Pizza Style: Neapolitan and thin-crust square
Oven Type: Revolving-floor brick oven
The Skinny: A pizza "concept" rather than a pizzeria with heart and soul
Price: Pies range from $14 to $22
With all the press attention on new-fashioned pizza, it's not surprising that fresh pizza "concepts" are opening all over the U.S. There's gold in them thar pizza, these folks are saying to themselves.
That's probably what the owners of Upper West Side Japanese restaurant Tokyo Pop were thinking when they swapped their Japanese concept for pizza and renamed it Angelina Pizzabar. Build a fancy brick oven with a rotating floor and they will come is the reasoning.
Well, I came and brought my pizza-loving son, Will, and two of his friends. We ate pizza, and we left sorely disappointed. So disappointed I insisted on taking them afterward to nearby Sal and Carmine's for a slice of pizza with soul.
I'm not kidding.
We ordered one each of the three styles of pizza they serve at Angelina:
A personal verde pizza ($14), with baby spinach, garlic, arugula, and mozzarella drizzled with balsamic vinegar and oil, had a dull, dull crust and virtually no flavor. For that matter, every crust we sampled was in desperate need of salt and character.
An "Old Fashioned" pancetta e cipolline ($22), with pancetta, scallion, fresh tomato, and mozzarella, was a rectangular pan pizza with areas of underbaked dough but well thought-out toppings.
A Super Thin Crust Margherita ($18; shown at top), with tomatoes, buffala mozzarella, and fresh basil, had a dry, stiff crust; sauce that had no fresh tomato flavor; and perfectly acceptable if generic buffalo mozzarella.
Angelina Pizzabar reeked of concept instead of passion. That's why when we left I took Will and his friends Max and Seth two blocks south to Sal and Carmine's for a slice with heart and soul. No rotating oven or faux brick or burning wood, just a solid, seriously delicious slice of pizza with a bready tender crust with a crunchy exterior.

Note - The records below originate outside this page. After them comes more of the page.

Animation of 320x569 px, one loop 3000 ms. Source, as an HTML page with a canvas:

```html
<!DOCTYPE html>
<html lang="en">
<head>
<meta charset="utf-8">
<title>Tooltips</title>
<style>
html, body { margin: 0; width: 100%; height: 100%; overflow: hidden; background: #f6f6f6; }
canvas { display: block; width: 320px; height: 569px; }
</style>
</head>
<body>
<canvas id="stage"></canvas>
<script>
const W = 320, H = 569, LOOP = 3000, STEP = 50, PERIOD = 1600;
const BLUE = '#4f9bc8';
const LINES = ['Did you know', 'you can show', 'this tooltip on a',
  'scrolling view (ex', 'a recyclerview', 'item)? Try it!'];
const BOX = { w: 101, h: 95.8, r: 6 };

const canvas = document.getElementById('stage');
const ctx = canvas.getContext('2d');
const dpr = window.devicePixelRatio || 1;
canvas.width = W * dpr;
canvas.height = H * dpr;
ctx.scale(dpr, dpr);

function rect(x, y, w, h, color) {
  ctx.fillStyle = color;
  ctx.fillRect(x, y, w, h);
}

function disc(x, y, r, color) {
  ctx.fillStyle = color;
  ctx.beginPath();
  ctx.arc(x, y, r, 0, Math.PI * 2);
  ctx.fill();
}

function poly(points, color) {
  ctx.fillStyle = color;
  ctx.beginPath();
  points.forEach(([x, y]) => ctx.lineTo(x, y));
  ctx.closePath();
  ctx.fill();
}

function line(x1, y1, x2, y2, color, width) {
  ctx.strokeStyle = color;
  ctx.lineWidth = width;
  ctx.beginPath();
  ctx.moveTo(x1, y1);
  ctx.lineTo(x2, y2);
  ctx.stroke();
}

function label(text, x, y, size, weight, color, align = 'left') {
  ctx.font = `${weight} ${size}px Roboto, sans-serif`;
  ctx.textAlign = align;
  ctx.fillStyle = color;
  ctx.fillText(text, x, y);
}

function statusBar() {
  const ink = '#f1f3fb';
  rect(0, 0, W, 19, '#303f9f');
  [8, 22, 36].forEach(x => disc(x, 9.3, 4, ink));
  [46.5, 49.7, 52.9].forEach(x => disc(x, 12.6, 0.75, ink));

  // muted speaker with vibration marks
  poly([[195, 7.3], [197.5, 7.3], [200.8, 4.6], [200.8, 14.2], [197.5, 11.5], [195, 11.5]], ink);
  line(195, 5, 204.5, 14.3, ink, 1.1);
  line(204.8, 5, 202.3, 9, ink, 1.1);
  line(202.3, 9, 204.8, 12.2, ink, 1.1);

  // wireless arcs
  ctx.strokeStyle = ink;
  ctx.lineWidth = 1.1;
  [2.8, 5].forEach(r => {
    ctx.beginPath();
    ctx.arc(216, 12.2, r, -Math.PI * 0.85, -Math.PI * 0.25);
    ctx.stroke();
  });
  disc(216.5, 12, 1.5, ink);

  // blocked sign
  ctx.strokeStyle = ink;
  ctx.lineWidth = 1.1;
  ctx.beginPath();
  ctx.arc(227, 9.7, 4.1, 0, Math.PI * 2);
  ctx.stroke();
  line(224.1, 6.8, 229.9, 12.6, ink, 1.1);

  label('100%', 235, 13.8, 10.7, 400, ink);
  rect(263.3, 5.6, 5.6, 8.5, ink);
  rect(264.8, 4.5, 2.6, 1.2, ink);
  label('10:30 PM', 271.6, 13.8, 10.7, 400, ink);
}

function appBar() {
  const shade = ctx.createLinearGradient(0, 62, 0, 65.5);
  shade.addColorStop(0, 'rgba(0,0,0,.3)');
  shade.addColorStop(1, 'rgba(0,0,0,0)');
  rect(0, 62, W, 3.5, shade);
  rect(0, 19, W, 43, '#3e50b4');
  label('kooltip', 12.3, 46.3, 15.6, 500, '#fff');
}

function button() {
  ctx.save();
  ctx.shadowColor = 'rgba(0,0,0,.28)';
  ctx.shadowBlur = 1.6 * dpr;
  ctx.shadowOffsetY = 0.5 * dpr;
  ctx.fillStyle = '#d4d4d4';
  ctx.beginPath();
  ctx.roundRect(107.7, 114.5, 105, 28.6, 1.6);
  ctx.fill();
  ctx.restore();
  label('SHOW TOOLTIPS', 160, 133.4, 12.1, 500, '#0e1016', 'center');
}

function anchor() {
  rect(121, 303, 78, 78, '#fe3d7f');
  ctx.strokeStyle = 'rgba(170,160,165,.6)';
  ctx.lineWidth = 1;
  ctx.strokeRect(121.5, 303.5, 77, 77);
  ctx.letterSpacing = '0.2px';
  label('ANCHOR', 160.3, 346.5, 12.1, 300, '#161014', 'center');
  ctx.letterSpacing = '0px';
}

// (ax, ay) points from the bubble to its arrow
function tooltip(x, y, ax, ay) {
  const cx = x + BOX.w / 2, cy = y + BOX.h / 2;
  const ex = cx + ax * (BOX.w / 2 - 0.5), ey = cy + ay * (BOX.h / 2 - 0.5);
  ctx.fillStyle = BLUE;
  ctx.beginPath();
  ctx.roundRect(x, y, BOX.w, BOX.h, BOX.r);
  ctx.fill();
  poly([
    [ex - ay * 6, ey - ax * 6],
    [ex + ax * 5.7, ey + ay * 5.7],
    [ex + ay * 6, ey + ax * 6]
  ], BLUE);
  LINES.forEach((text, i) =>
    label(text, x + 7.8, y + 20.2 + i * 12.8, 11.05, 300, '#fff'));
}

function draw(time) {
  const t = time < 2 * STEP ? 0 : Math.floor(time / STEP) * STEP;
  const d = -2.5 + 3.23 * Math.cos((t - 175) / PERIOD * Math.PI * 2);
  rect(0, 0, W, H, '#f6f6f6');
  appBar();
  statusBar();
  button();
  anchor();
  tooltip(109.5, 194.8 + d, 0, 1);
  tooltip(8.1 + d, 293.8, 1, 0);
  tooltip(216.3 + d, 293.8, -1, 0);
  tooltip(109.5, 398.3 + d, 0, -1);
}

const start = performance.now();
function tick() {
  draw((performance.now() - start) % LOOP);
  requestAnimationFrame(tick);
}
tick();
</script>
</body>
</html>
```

We need more good owner-occupied pizzerias in the world, and fewer pizza "concepts," which I am sad to report is exactly what Angelina is.